- [Required action]:
For the listing below, give the number of lines that include "seed" and add nothing to it.

- [Input data]:
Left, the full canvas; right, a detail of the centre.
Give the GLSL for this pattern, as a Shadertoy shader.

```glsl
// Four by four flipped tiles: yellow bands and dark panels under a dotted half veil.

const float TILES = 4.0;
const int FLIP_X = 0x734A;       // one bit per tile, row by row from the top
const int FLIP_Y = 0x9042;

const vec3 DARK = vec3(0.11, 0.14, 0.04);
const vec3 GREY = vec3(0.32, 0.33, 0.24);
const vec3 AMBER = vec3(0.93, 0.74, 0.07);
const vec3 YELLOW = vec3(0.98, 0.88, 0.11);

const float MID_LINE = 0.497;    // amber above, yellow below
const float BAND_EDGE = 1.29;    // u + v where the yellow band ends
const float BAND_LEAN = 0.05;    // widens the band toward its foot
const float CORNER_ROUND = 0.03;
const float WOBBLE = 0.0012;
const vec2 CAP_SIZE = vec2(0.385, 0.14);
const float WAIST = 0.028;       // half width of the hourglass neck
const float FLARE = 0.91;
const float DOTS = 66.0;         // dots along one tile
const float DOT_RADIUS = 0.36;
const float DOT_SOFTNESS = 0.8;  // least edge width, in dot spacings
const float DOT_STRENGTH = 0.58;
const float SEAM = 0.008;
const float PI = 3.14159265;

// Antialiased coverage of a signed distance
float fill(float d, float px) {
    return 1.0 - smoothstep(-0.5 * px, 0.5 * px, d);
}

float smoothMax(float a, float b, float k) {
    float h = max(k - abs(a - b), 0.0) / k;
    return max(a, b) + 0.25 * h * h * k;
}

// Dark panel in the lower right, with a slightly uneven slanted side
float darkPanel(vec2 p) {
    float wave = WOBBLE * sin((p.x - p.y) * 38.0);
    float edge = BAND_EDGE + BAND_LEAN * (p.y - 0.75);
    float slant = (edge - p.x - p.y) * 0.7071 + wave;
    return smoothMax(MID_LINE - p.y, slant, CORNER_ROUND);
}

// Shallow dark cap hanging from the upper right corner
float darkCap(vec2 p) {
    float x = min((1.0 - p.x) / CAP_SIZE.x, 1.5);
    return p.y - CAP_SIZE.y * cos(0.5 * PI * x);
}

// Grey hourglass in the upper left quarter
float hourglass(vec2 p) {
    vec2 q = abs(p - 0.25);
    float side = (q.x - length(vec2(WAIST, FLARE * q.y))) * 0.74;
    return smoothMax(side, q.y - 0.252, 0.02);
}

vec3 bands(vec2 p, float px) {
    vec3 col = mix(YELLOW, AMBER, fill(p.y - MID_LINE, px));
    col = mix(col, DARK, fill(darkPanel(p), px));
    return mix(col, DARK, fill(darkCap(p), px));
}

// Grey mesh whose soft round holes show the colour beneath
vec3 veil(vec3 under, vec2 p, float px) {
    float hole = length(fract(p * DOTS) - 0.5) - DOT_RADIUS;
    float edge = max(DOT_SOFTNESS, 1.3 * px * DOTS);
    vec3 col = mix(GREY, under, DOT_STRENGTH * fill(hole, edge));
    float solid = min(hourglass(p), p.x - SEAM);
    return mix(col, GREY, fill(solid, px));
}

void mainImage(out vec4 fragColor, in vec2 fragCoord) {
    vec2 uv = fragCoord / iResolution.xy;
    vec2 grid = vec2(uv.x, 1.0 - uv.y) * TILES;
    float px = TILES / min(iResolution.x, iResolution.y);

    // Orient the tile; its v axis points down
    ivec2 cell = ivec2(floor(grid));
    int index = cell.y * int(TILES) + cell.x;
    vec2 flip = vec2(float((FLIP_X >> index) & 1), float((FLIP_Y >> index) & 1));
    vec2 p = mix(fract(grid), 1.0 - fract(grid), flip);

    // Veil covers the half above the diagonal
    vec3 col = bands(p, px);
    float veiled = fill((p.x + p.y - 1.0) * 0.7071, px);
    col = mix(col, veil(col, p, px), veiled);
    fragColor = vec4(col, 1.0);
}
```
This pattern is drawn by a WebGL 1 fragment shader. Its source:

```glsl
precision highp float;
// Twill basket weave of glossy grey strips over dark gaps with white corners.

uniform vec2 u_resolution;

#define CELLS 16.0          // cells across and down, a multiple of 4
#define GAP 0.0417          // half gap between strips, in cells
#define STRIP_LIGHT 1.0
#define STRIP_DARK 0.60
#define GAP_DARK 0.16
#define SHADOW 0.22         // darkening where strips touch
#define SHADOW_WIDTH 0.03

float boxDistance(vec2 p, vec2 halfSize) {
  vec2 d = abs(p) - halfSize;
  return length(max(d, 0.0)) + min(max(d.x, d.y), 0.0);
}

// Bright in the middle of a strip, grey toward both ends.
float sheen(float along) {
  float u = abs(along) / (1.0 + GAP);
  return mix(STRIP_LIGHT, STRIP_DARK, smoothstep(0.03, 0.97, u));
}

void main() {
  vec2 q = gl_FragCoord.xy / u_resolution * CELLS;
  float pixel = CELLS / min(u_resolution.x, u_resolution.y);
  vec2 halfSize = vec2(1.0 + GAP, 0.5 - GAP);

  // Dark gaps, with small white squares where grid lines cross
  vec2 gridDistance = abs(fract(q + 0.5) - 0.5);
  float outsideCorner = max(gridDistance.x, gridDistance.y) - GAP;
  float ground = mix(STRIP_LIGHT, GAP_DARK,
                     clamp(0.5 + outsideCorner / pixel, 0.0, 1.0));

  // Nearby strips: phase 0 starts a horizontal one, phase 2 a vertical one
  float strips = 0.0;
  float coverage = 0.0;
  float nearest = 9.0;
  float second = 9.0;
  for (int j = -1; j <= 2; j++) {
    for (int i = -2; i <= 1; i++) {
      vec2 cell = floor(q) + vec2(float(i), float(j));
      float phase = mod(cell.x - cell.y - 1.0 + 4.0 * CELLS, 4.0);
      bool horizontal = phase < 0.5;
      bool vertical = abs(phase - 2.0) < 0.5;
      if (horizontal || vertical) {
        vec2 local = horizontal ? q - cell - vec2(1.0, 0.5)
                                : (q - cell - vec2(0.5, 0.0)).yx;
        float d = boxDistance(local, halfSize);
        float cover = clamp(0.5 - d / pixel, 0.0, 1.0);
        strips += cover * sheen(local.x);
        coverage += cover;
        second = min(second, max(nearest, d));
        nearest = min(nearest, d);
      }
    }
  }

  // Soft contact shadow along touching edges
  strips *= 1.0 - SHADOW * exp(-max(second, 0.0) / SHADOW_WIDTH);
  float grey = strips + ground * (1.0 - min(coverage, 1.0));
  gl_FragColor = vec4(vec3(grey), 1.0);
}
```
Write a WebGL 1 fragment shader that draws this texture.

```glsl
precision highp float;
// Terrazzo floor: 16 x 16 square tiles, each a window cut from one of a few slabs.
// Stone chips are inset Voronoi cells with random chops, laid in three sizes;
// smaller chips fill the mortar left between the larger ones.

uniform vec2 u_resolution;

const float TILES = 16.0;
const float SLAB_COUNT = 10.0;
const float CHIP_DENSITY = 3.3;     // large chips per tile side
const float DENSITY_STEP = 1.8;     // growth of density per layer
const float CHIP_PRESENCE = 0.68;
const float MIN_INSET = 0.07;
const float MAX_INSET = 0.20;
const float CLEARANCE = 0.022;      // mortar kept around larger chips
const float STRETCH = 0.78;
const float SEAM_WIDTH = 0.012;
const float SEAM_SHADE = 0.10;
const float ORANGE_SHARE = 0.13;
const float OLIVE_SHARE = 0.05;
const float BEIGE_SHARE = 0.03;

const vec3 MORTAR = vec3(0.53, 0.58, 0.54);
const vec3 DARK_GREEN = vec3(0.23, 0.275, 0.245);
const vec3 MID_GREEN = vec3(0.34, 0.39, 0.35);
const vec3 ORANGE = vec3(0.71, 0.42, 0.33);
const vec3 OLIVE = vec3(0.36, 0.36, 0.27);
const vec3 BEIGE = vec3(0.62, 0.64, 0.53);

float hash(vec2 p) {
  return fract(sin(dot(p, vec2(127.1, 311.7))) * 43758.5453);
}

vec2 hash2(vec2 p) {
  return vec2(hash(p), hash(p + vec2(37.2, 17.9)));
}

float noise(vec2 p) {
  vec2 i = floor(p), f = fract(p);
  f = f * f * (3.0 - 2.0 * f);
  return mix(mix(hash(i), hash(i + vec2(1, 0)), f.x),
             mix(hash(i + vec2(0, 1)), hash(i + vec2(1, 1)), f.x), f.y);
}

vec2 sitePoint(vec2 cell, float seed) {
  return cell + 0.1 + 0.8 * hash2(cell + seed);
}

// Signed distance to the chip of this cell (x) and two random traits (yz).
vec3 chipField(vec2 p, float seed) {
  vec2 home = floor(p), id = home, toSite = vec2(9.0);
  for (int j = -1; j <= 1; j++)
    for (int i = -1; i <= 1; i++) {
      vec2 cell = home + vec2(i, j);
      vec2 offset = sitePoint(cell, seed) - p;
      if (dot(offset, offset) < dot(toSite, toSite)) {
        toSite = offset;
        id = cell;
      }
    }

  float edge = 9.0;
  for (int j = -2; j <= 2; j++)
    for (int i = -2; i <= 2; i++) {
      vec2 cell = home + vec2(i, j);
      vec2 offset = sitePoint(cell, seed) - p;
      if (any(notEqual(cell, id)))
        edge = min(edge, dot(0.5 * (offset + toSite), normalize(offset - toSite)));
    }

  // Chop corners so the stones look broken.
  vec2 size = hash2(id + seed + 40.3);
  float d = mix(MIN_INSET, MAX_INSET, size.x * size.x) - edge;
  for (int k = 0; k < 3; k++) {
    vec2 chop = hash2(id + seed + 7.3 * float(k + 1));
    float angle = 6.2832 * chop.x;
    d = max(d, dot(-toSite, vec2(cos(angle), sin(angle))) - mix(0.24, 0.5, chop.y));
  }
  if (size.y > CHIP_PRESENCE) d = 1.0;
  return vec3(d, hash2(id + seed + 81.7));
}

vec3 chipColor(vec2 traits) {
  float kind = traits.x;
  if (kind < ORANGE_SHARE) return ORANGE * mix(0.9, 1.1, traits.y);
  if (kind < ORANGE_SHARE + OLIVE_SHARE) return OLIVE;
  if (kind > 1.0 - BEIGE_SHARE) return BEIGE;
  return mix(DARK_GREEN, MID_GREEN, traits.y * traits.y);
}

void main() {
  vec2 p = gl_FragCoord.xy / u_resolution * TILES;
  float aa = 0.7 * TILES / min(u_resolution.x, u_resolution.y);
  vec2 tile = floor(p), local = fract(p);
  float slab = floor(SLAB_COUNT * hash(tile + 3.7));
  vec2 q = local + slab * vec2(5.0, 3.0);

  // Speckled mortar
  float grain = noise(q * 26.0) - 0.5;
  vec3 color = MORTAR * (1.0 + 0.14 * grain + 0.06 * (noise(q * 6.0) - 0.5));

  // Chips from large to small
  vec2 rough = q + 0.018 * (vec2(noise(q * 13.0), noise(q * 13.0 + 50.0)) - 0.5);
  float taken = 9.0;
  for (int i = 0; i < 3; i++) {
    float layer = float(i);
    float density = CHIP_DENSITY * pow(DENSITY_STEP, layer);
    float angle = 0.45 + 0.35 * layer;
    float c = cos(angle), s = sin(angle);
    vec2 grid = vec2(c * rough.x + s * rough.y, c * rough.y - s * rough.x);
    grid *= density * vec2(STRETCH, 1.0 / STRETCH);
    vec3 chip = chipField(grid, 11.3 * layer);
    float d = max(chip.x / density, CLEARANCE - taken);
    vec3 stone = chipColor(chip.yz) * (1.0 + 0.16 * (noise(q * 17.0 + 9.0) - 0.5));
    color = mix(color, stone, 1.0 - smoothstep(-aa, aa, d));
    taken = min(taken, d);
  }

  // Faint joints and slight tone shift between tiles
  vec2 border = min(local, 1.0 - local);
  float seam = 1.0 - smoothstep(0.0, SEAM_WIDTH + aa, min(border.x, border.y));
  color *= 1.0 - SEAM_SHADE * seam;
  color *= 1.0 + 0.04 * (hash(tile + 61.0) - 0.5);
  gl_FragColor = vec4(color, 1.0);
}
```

- [Result of this task]:
8